= Required action =
Go through the listing below and work out how many lines hold "saucer"; reply with the figure alone.

= Task inputs =
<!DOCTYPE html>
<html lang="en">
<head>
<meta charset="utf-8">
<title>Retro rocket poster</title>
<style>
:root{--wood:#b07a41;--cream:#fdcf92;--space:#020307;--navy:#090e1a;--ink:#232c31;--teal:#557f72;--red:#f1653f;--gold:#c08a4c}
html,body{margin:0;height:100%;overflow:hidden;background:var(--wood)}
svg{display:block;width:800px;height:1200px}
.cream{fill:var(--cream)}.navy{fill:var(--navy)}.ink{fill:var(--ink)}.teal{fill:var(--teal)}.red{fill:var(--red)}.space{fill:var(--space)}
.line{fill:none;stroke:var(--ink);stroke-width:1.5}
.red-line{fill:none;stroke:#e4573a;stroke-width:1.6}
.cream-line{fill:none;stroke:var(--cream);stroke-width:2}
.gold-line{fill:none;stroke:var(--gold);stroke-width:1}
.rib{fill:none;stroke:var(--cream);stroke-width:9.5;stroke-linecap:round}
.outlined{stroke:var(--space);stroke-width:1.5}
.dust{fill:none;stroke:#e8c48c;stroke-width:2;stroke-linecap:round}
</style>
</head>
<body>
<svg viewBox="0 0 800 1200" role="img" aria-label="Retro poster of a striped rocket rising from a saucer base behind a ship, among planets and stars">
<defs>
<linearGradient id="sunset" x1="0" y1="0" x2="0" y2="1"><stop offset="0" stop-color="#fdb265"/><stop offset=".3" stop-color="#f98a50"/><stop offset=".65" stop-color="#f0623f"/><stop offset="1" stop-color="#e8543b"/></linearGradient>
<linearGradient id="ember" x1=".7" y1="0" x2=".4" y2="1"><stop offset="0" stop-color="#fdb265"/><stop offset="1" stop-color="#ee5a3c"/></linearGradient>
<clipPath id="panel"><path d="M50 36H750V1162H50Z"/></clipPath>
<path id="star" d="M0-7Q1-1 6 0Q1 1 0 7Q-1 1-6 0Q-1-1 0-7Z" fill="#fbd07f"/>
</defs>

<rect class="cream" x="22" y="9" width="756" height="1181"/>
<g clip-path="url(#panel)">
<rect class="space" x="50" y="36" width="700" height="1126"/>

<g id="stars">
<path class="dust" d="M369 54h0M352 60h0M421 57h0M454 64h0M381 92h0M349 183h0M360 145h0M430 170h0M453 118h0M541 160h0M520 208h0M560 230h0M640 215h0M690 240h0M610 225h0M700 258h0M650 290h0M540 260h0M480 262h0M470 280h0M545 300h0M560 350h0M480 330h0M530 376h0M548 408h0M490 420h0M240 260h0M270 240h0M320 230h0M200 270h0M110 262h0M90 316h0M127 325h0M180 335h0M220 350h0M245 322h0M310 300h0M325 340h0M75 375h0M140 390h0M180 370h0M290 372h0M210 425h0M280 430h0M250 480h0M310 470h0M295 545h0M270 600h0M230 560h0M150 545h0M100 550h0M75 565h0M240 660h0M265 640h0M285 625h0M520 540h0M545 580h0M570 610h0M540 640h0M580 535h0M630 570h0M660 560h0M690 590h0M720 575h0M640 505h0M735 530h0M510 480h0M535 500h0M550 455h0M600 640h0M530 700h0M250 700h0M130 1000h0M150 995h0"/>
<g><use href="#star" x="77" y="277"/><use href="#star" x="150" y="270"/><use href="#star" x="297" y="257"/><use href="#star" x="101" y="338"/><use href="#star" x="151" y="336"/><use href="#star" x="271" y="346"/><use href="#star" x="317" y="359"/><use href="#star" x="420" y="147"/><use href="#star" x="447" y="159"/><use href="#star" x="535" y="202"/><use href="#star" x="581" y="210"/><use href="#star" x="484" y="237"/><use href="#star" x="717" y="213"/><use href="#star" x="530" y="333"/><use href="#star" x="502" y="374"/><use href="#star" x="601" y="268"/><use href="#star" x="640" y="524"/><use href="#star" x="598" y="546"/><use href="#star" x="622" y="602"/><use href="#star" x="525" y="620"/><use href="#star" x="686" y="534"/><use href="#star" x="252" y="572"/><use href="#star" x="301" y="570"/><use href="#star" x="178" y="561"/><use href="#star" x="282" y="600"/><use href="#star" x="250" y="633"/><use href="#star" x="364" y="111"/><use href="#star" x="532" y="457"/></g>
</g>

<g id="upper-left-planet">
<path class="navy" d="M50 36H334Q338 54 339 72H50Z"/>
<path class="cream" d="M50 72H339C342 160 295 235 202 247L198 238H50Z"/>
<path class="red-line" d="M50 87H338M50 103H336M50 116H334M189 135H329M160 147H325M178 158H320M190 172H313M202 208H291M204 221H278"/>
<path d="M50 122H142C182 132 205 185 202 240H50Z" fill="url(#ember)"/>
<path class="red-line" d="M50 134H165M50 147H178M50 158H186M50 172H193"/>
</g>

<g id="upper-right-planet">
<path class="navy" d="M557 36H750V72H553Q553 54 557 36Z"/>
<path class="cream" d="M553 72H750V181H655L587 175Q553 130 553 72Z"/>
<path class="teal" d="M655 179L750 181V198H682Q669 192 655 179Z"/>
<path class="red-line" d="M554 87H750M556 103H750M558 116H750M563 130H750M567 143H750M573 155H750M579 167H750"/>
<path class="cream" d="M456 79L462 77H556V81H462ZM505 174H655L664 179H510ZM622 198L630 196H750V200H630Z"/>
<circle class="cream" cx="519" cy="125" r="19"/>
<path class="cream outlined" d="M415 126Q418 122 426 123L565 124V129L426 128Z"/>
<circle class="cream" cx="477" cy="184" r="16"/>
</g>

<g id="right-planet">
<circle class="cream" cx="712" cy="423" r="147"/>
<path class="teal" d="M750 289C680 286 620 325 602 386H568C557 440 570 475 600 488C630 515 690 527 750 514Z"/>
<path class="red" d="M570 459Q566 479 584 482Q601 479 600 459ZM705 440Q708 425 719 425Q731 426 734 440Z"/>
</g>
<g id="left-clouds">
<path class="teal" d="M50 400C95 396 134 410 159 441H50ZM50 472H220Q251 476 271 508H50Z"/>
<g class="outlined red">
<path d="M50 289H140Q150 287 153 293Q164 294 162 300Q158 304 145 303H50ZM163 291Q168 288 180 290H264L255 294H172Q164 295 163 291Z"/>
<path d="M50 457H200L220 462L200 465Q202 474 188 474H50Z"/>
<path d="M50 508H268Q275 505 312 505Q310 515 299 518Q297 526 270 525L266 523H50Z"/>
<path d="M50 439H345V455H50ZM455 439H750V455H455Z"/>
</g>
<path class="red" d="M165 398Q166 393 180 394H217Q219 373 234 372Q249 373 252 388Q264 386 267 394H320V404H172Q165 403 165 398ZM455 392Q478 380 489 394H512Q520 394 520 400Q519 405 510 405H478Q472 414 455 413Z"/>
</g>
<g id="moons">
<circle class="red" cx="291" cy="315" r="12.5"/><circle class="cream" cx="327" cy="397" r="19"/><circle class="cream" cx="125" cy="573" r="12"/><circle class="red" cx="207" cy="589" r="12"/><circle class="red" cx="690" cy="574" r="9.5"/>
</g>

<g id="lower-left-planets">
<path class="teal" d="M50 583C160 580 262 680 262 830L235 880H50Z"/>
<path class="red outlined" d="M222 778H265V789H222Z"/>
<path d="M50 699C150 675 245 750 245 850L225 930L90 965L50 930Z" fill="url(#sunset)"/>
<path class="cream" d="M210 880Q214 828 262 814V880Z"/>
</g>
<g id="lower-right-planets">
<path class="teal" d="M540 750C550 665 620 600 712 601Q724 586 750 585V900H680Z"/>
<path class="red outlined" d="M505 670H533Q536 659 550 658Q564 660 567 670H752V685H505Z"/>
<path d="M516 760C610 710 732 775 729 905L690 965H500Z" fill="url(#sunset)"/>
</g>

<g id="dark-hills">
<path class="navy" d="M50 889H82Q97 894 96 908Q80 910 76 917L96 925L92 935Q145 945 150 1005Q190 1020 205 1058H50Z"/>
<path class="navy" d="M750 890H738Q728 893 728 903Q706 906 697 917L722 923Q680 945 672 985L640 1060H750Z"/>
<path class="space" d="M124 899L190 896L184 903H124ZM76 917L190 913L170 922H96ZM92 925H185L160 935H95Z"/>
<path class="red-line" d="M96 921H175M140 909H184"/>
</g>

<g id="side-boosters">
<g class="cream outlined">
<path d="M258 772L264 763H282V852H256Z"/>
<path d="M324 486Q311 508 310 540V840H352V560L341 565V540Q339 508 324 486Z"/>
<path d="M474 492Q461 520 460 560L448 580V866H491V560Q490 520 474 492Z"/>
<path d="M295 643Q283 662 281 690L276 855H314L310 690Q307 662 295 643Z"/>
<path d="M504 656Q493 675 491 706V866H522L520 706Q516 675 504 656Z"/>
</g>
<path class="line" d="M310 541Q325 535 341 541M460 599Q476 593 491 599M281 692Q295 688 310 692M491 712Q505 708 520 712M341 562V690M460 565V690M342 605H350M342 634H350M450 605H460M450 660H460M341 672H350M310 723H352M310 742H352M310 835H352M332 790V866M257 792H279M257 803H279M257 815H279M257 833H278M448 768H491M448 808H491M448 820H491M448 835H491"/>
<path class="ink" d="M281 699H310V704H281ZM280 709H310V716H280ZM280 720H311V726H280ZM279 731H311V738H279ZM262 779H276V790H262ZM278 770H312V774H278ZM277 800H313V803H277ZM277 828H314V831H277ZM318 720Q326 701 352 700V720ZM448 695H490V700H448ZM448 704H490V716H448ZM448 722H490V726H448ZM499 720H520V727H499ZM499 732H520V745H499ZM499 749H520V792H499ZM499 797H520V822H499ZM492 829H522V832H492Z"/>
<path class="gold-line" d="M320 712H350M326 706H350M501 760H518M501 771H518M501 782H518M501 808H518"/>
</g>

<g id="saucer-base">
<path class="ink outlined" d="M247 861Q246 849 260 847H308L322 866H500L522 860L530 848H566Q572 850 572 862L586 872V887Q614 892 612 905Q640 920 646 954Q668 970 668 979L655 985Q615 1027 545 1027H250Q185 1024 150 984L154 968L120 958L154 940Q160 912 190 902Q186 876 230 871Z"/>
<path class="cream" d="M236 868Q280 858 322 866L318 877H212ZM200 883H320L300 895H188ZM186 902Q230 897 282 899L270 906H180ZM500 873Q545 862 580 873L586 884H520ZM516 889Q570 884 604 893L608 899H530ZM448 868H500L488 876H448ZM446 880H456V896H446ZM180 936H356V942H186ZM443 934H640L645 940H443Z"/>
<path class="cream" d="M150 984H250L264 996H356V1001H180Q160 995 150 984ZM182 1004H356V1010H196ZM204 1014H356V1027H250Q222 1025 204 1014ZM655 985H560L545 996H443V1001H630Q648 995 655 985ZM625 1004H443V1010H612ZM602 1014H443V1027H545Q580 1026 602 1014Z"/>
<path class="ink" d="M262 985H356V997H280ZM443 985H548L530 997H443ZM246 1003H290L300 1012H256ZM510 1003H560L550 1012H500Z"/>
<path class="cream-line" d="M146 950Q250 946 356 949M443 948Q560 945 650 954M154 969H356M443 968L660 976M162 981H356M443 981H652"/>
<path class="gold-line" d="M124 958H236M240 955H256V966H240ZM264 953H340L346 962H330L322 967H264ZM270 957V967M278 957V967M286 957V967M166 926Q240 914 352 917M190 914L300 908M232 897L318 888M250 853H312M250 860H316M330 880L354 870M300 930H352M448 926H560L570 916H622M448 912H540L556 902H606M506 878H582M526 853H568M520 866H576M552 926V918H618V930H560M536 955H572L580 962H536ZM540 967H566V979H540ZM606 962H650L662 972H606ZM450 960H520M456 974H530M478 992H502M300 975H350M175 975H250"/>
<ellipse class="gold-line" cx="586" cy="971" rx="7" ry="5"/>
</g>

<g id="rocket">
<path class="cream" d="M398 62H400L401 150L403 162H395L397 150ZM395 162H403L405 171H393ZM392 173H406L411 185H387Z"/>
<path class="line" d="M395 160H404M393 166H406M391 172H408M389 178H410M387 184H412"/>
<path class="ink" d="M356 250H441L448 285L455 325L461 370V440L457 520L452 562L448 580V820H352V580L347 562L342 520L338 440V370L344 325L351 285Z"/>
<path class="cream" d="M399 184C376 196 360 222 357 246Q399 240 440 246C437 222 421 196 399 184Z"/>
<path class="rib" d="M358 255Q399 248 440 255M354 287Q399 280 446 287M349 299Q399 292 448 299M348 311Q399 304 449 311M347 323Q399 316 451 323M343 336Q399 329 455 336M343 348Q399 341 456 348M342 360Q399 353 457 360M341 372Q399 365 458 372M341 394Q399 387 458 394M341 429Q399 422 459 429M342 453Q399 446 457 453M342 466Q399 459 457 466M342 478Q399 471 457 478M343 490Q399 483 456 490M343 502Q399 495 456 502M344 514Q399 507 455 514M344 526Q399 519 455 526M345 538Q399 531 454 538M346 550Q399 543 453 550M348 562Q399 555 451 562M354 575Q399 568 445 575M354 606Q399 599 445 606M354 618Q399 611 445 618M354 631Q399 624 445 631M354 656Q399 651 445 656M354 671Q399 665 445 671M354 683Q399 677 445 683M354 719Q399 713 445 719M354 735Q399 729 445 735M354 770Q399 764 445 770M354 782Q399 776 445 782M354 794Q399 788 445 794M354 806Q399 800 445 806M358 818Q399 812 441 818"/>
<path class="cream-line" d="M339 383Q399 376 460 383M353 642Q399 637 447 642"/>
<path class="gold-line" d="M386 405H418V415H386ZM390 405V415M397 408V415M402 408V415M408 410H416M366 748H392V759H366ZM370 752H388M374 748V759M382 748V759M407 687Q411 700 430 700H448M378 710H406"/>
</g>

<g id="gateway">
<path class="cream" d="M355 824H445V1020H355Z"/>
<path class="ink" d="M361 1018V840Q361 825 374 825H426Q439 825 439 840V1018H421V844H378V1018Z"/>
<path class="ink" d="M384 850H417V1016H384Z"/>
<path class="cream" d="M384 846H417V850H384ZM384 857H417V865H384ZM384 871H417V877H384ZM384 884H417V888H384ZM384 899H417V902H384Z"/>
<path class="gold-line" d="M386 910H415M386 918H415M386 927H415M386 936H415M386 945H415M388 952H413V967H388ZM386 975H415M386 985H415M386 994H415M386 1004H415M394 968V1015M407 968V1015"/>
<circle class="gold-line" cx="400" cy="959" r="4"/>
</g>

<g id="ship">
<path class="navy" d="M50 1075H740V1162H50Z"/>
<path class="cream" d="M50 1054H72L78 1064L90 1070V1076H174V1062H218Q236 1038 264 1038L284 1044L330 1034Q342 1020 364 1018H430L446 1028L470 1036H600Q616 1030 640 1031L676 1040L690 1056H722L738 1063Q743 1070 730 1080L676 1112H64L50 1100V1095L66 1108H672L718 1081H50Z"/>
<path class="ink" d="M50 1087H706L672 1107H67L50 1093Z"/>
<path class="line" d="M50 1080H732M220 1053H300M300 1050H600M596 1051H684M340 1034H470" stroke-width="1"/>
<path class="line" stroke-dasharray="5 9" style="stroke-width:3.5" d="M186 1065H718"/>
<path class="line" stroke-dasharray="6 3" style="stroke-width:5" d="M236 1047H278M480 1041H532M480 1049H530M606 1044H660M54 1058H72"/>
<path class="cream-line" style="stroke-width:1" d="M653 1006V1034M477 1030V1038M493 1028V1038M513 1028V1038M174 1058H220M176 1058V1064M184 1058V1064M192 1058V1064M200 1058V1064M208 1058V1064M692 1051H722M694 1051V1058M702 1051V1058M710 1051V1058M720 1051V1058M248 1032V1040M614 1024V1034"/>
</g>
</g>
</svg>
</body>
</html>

= Written response =
2